Negative value added: education edition

By Eric Crampton 09/09/2014


Remember the story of the West German auto exec who, after touring the Trabant plant, wept because the value of the steel and other inputs going in exceeded the value of the car coming out? The Trabant plant was destroying value.

That’s how I felt on reading the New Zealand Qualifications Authority standard on economics. Or at least this bit. They are making the students dumber by teaching them things that are not so.

Here’s the particularly offensive bit:

3.  Market failure refers to situations when a market fails to deliver an efficient or equitable outcome. Efficiency occurs when Social Marginal Cost equals Social Marginal Benefit. Equity occurs if a situation or outcome is considered to be fair. The different market failures relate to: consumption externalities, production externalities, public goods, imperfect information, inequitable income distribution. 

4.  Government interventions refer to interventions in a market by central or local government. For example, these may include, for each market failure, a selection from:

  • subsidies, taxes, regulations, property rights and government provision (consumption externalities) 
  • subsidies, taxes, regulations, property rights and government provision (production externalities) 
  • government provision (public goods) 
  • regulation (imperfect information) 
  • progressive taxes, welfare benefits, collective provision and minimum wage (inequitable income distribution). 

This just isn’t so!

Pick up any reasonable intermediate microeconomics text. Market failure occurs when the conditions underlying the first welfare theorem fail to hold. That doesn’t necessarily mean that there’s anything the government can or should do to fix things, but it opens up the possibility that there could be interventions that improve outcomes. The kinds of things in the first four bullet points are pretty standard textbook analysis, though we’d need to caution that the failures are necessary but not sufficient basis for intervention.

The last bullet point is right out. Draw the standard Edgeworth Box and derive the contract curve. Any of the infinite number of points on that curve are consistent with market efficiency (the First Welfare Theorem), but only some of the points will be consistent with particular views of equity.
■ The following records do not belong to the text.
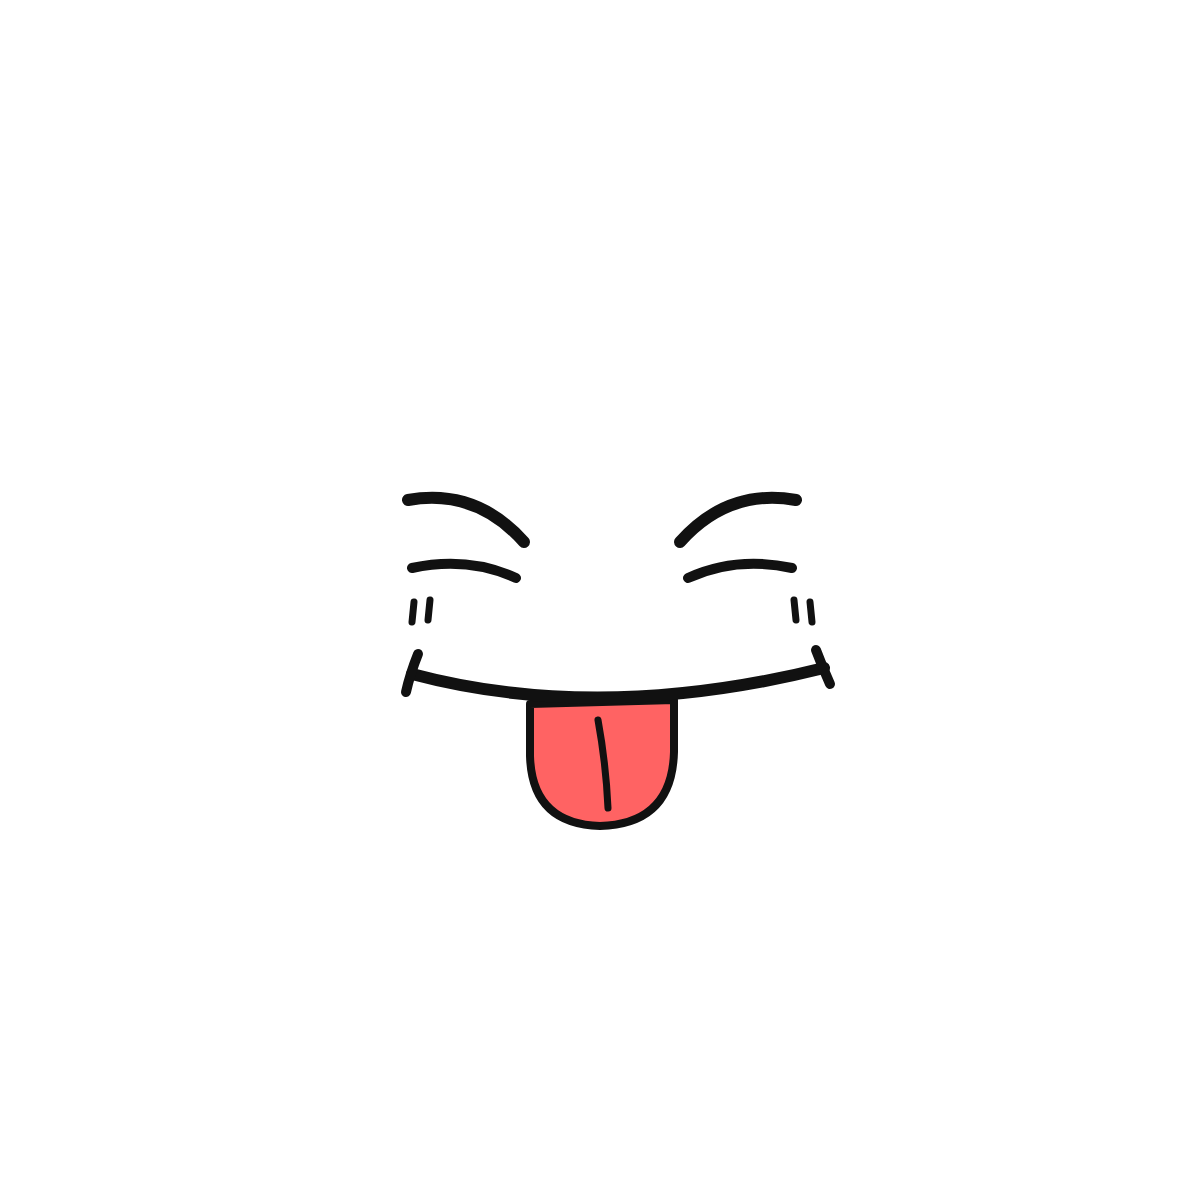
<!DOCTYPE html>
<html lang="en">
<head>
<meta charset="utf-8">
<title>Playful Tongue Face</title>
<link rel="stylesheet" href="https://fonts.googleapis.com/css2?family=Inter&display=swap">
<style>
  :root {
    --paper: #ffffff;
    --ink: #111111;
    --tongue: #ff6363;
    --tongue-crease: #111111;
  }
  html, body {
    margin: 0;
    padding: 0;
    width: 1200px;
    height: 1200px;
    overflow: hidden;
    background: var(--paper);
    font-family: "Inter", sans-serif;
  }
  .face-canvas {
    display: block;
    width: 1200px;
    height: 1200px;
  }
  .ink-line {
    fill: none;
    stroke: var(--ink);
    stroke-linecap: round;
    stroke-linejoin: round;
  }
  .tongue-fill {
    fill: var(--tongue);
    stroke: var(--ink);
    stroke-width: 4;
    stroke-linejoin: round;
  }
  .tongue-crease {
    fill: none;
    stroke: var(--tongue-crease);
    stroke-width: 3.5;
    stroke-linecap: round;
  }
</style>
</head>
<body>
<svg class="face-canvas" viewBox="0 0 600 600" xmlns="http://www.w3.org/2000/svg" role="img" aria-label="Cheeky face with squinting eyes and tongue sticking out">
  <defs>
    <g id="squint-eye">
      <path class="ink-line" stroke-width="6" d="M204 250 Q238 244 262 271"/>
      <path class="ink-line" stroke-width="5" d="M206 284 Q234 278 258 289"/>
    </g>
    <g id="cheek-ticks">
      <path class="ink-line" stroke-width="3.5" d="M207 301 L206 311"/>
      <path class="ink-line" stroke-width="3.5" d="M215 300 L214 310"/>
    </g>
  </defs>

  <g class="eyes">
    <use href="#squint-eye"/>
    <use href="#squint-eye" transform="translate(602 0) scale(-1 1)"/>
  </g>

  <g class="cheeks">
    <use href="#cheek-ticks"/>
    <use href="#cheek-ticks" transform="translate(612 0) scale(-1 1)"/>
  </g>

  <g class="tongue">
    <path class="tongue-fill" d="M265 352 L265 378 Q266 412 300 413 Q336 412 337 376 L337 350 Z"/>
    <path class="tongue-crease" d="M299 360 Q303 382 304 404"/>
  </g>

  <g class="mouth">
    <path class="ink-line" stroke-width="6" d="M206 337 Q300 362 412 334"/>
    <path class="ink-line" stroke-width="5" d="M209 327 Q205 337 203 346"/>
    <path class="ink-line" stroke-width="5" d="M408 325 Q411 333 415 342"/>
  </g>
</svg>
</body>
</html>
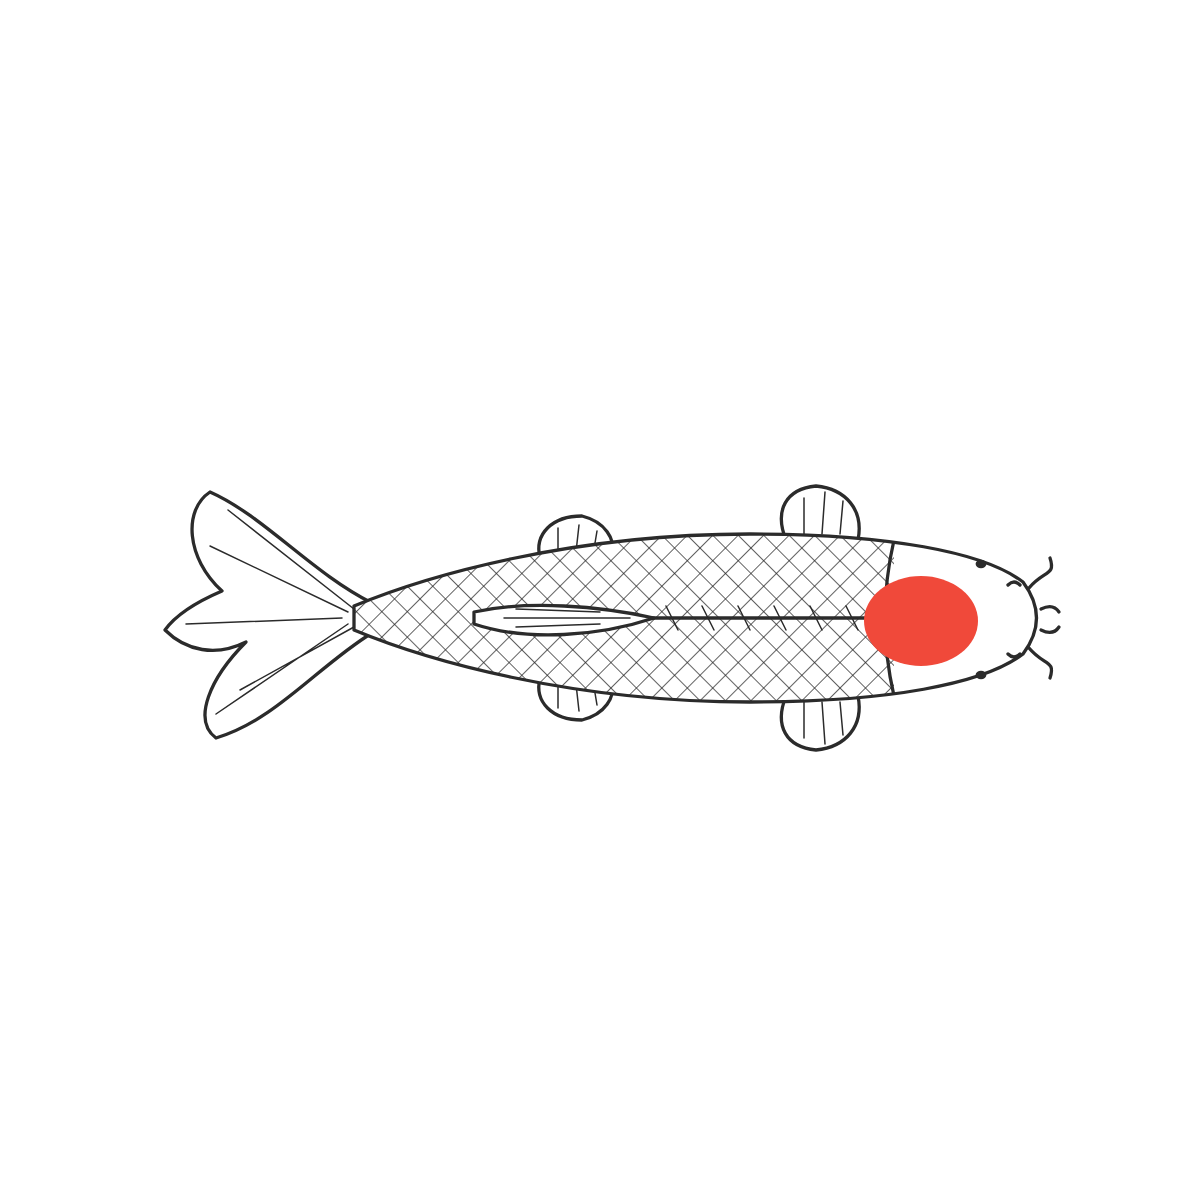
<!DOCTYPE html>
<html lang="en">
<head>
<meta charset="utf-8">
<title>Tancho Koi</title>
<style>
  :root {
    --paper: #ffffff;
    --ink: #2b2b2b;
    --fin-fill: #ffffff;
    --crest-red: #f0493a;
  }
  html, body {
    margin: 0;
    padding: 0;
    width: 1200px;
    height: 1200px;
    overflow: hidden;
    background: var(--paper);
  }
  .koi-canvas {
    display: block;
    width: 1200px;
    height: 1200px;
  }
  .outline { fill: none; stroke: var(--ink); stroke-width: 1.1; stroke-linecap: round; stroke-linejoin: round; }
  .fin { fill: var(--fin-fill); stroke: var(--ink); stroke-width: 1.1; stroke-linejoin: round; }
  .fin-ray { fill: none; stroke: var(--ink); stroke-width: 0.5; stroke-linecap: round; }
  .scale-line { stroke: var(--ink); stroke-width: 0.5; }
  .crest { fill: var(--crest-red); }
  .eye { fill: var(--ink); }
</style>
</head>
<body>
<svg class="koi-canvas" viewBox="0 0 400 400" xmlns="http://www.w3.org/2000/svg" role="img" aria-label="Tancho koi seen from above, with a red crest on its head">
  <defs>
    <pattern id="scale-hatch" width="6" height="6" patternUnits="userSpaceOnUse" patternTransform="rotate(45)">
      <line class="scale-line" x1="0" y1="0" x2="0" y2="6"/>
      <line class="scale-line" x1="0" y1="0" x2="6" y2="0"/>
    </pattern>
    <path id="body-shape" d="M118,202 C142,192 190,178 250,178 C296,178 328,184 341,194 Q350,206 341,218 C328,228 296,234 250,234 C190,234 142,220 118,210 Z"/>
    <clipPath id="body-clip"><use href="#body-shape"/></clipPath>
    <g id="pectoral-fin">
      <path class="fin" d="M262,180 C258,170 262,163 272,162 C282,163 288,170 286,180 Z"/>
      <path class="fin-ray" d="M268,178 L268,166 M274,178 L275,164 M280,178 L281,167"/>
    </g>
    <g id="pelvic-fin">
      <path class="fin" d="M180,186 C178,178 184,172 194,172 C202,174 205,180 204,184 Z"/>
      <path class="fin-ray" d="M186,184 L186,176 M192,184 L193,175 M198,183 L199,177"/>
    </g>
  </defs>

  <g class="koi">
    <!-- tail -->
    <g class="tail-fin">
      <path class="fin" d="M124,201 C104,191 88,172 70,164 C61,170 62,186 74,197 Q60,203 55,210 C62,217 72,219 82,214 C70,226 64,240 72,246 C92,240 106,222 124,211 Z"/>
      <path class="fin-ray" d="M118,203 L76,170 M116,204 L70,182 M114,206 L62,208 M116,208 L72,238 M118,209 L80,230"/>
    </g>

    <!-- fins tucked under the body -->
    <use href="#pectoral-fin"/>
    <use href="#pectoral-fin" transform="translate(0 412) scale(1 -1)"/>
    <use href="#pelvic-fin"/>
    <use href="#pelvic-fin" transform="translate(0 412) scale(1 -1)"/>

    <!-- body -->
    <use href="#body-shape" fill="var(--paper)"/>
    <g clip-path="url(#body-clip)">
      <rect x="110" y="170" width="188" height="70" fill="url(#scale-hatch)"/>
      <path class="outline" d="M298,180 Q292,206 298,232"/>
      <path class="outline" d="M212,206 L296,206"/>
      <path class="fin-ray" d="M222,202 L226,210 M234,202 L238,210 M246,202 L250,210 M258,202 L262,210 M270,202 L274,210 M282,202 L286,210"/>
    </g>
    <use href="#body-shape" class="outline"/>

    <!-- dorsal fin lying flat on the back -->
    <g class="dorsal-fin">
      <path class="fin" d="M158,204 C176,200 200,202 218,206 C200,212 176,214 158,208 Z"/>
      <path class="fin-ray" d="M168,206 L210,206 M172,203 L200,204 M172,209 L200,208"/>
    </g>

    <!-- head -->
    <ellipse class="crest" cx="307" cy="207" rx="19" ry="15"/>
    <ellipse class="eye" cx="327" cy="188" rx="1.8" ry="1.4"/>
    <ellipse class="eye" cx="327" cy="225" rx="1.8" ry="1.4"/>
    <path class="outline" d="M336,195 q2,-2 4,0 M336,218 q2,2 4,0"/>

    <!-- barbels -->
    <path class="outline" d="M343,196 C348,190 352,192 350,186 M343,216 C348,222 352,220 350,226 M347,203 q4,-2 6,1 M347,210 q4,2 6,-1"/>
  </g>
</svg>
</body>
</html>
If the government decides that one point on the curve is preferred, for equity reasons, to the one that would be achieved by markets, it can push things in that direction through appropriate redistributive measures. That’s the Second Welfare Theorem. But we would never describe equity-based interventions as correcting a market failure. If we were on the contract curve, where marginal rates of substitution and marginal rates of transformation all lined up nicely, but we just didn’t like that point for some reason, that just isn’t a market failure. And I would have given a failing grade to a student who would have described it as such. Heck, I ran multichoice questions specifically checking against this kind of fallacy. NZQA is teaching students how to get a failing mark on intermediate micro exam questions.

Even worse, were we to take the Second Welfare Theorem as justification for equity-related interventions, the Theorem does require that least-inefficient means be used to get to the preferred point on the contract curve: typically, lump-sum redistribution of initial endowments. In the real world, you aim for the least distortionary taxes available: maybe land value taxation, maybe progressive consumption taxes. But you sure as heck don’t go for minimum wages. That’s a good way of ensuring that you never get back to the contract curve, or that you stay farther away from it than you could have using alternative measures like wage subsidies (or, to be consistent with theory, lump-sum transfers).

Why does this matter? There are decent theoretical reasons for interventions addressing First Welfare Theorem considerations. They’re sciency. And, if designed properly with appropriate side-payments, they can in theory make at least one person better off while making nobody worse off. But there just aren’t such justifications for equity-based policies – they’re based on aesthetic considerations. It would be like having an engineering class move on from efficiency considerations in engine design to say that it’s also an efficiency failure if the engine is painted blue instead of red.

Somebody please fix NZQA so that the economics standard isn’t teaching kids how to fail their intermediate micro exams?

Update: in comments, Granite26 very correctly notes:

In your red vs blue engine example, it might be more correct to say ‘uses too much fuel regardless of the efficiency with which it is converted to horsepower’. We should all be riding Mopeds, you know

Update 2: Paul Walker points me to the source on the Trabant story.